Exercise requirements >>
Your task is to print all of the entries exactly, though the pictures should not be included.

---------- Records

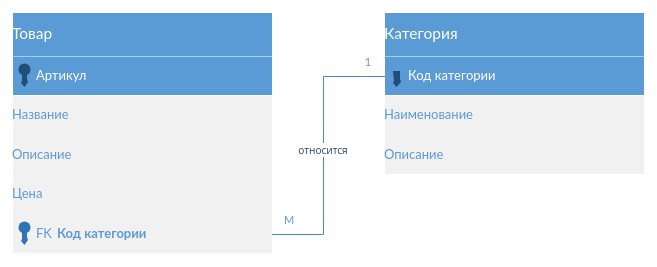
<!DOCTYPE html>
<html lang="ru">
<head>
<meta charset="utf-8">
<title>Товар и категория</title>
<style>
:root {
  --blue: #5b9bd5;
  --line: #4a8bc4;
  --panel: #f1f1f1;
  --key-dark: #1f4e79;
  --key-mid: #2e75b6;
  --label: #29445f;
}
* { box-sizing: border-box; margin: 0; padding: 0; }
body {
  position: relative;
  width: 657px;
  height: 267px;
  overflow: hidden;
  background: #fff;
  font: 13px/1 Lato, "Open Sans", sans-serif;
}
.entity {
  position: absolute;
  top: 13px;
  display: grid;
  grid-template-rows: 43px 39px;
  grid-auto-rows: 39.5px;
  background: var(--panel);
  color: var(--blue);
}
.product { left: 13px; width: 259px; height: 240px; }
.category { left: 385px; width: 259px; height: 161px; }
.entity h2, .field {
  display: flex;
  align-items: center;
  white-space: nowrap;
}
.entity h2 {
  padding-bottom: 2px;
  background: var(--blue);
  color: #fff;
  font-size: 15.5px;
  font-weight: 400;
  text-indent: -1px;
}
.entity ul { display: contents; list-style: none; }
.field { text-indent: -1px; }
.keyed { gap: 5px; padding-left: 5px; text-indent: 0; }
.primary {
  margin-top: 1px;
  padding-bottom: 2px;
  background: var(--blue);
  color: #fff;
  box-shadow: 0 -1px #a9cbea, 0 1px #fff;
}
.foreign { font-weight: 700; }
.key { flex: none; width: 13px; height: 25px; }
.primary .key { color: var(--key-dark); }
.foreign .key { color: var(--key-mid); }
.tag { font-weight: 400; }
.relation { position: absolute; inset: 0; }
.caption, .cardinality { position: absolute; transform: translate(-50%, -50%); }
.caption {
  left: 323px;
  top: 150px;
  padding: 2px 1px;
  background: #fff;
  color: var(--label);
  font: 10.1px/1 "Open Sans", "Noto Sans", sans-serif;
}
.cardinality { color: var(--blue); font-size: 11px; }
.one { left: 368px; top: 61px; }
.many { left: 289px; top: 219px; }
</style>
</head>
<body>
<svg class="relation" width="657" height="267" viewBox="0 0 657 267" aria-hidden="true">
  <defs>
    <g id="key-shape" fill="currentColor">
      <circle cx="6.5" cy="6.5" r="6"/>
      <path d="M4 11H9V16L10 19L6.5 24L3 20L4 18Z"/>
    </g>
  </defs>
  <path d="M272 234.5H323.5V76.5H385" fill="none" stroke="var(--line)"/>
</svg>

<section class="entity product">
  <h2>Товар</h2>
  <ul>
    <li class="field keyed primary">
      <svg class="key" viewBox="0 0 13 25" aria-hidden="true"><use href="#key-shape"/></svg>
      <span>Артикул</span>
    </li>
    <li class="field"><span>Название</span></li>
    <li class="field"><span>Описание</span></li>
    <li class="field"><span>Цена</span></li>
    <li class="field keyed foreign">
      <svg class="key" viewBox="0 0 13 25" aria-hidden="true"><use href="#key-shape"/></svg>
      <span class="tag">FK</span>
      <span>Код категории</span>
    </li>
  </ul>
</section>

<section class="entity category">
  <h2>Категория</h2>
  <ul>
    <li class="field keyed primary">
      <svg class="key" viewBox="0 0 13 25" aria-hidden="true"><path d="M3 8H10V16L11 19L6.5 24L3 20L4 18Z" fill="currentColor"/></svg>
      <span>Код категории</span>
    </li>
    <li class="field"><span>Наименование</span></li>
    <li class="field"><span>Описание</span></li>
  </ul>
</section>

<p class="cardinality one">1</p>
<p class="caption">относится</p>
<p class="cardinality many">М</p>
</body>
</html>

--------------------

Solution to the problem >>
<!DOCTYPE html>
<html lang="ru">
<head>
<meta charset="utf-8">
<title>Товар и категория</title>
<style>
:root {
  --blue: #5b9bd5;
  --line: #4a8bc4;
  --panel: #f1f1f1;
  --key-dark: #1f4e79;
  --key-mid: #2e75b6;
  --label: #29445f;
}
* { box-sizing: border-box; margin: 0; padding: 0; }
body {
  position: relative;
  width: 657px;
  height: 267px;
  overflow: hidden;
  background: #fff;
  font: 13px/1 Lato, "Open Sans", sans-serif;
}
.entity {
  position: absolute;
  top: 13px;
  display: grid;
  grid-template-rows: 43px 39px;
  grid-auto-rows: 39.5px;
  background: var(--panel);
  color: var(--blue);
}
.product { left: 13px; width: 259px; height: 240px; }
.category { left: 385px; width: 259px; height: 161px; }
.entity h2, .field {
  display: flex;
  align-items: center;
  white-space: nowrap;
}
.entity h2 {
  padding-bottom: 2px;
  background: var(--blue);
  color: #fff;
  font-size: 15.5px;
  font-weight: 400;
  text-indent: -1px;
}
.entity ul { display: contents; list-style: none; }
.field { text-indent: -1px; }
.keyed { gap: 5px; padding-left: 5px; text-indent: 0; }
.primary {
  margin-top: 1px;
  padding-bottom: 2px;
  background: var(--blue);
  color: #fff;
  box-shadow: 0 -1px #a9cbea, 0 1px #fff;
}
.foreign { font-weight: 700; }
.key { flex: none; width: 13px; height: 25px; }
.primary .key { color: var(--key-dark); }
.foreign .key { color: var(--key-mid); }
.tag { font-weight: 400; }
.relation { position: absolute; inset: 0; }
.caption, .cardinality { position: absolute; transform: translate(-50%, -50%); }
.caption {
  left: 323px;
  top: 150px;
  padding: 2px 1px;
  background: #fff;
  color: var(--label);
  font: 10.1px/1 "Open Sans", "Noto Sans", sans-serif;
}
.cardinality { color: var(--blue); font-size: 11px; }
.one { left: 368px; top: 61px; }
.many { left: 289px; top: 219px; }
</style>
</head>
<body>
<svg class="relation" width="657" height="267" viewBox="0 0 657 267" aria-hidden="true">
  <defs>
    <g id="key-shape" fill="currentColor">
      <circle cx="6.5" cy="6.5" r="6"/>
      <path d="M4 11H9V16L10 19L6.5 24L3 20L4 18Z"/>
    </g>
  </defs>
  <path d="M272 234.5H323.5V76.5H385" fill="none" stroke="var(--line)"/>
</svg>

<section class="entity product">
  <h2>Товар</h2>
  <ul>
    <li class="field keyed primary">
      <svg class="key" viewBox="0 0 13 25" aria-hidden="true"><use href="#key-shape"/></svg>
      <span>Артикул</span>
    </li>
    <li class="field"><span>Название</span></li>
    <li class="field"><span>Описание</span></li>
    <li class="field"><span>Цена</span></li>
    <li class="field keyed foreign">
      <svg class="key" viewBox="0 0 13 25" aria-hidden="true"><use href="#key-shape"/></svg>
      <span class="tag">FK</span>
      <span>Код категории</span>
    </li>
  </ul>
</section>

<section class="entity category">
  <h2>Категория</h2>
  <ul>
    <li class="field keyed primary">
      <svg class="key" viewBox="0 0 13 25" aria-hidden="true"><path d="M3 8H10V16L11 19L6.5 24L3 20L4 18Z" fill="currentColor"/></svg>
      <span>Код категории</span>
    </li>
    <li class="field"><span>Наименование</span></li>
    <li class="field"><span>Описание</span></li>
  </ul>
</section>

<p class="cardinality one">1</p>
<p class="caption">относится</p>
<p class="cardinality many">М</p>
</body>
</html>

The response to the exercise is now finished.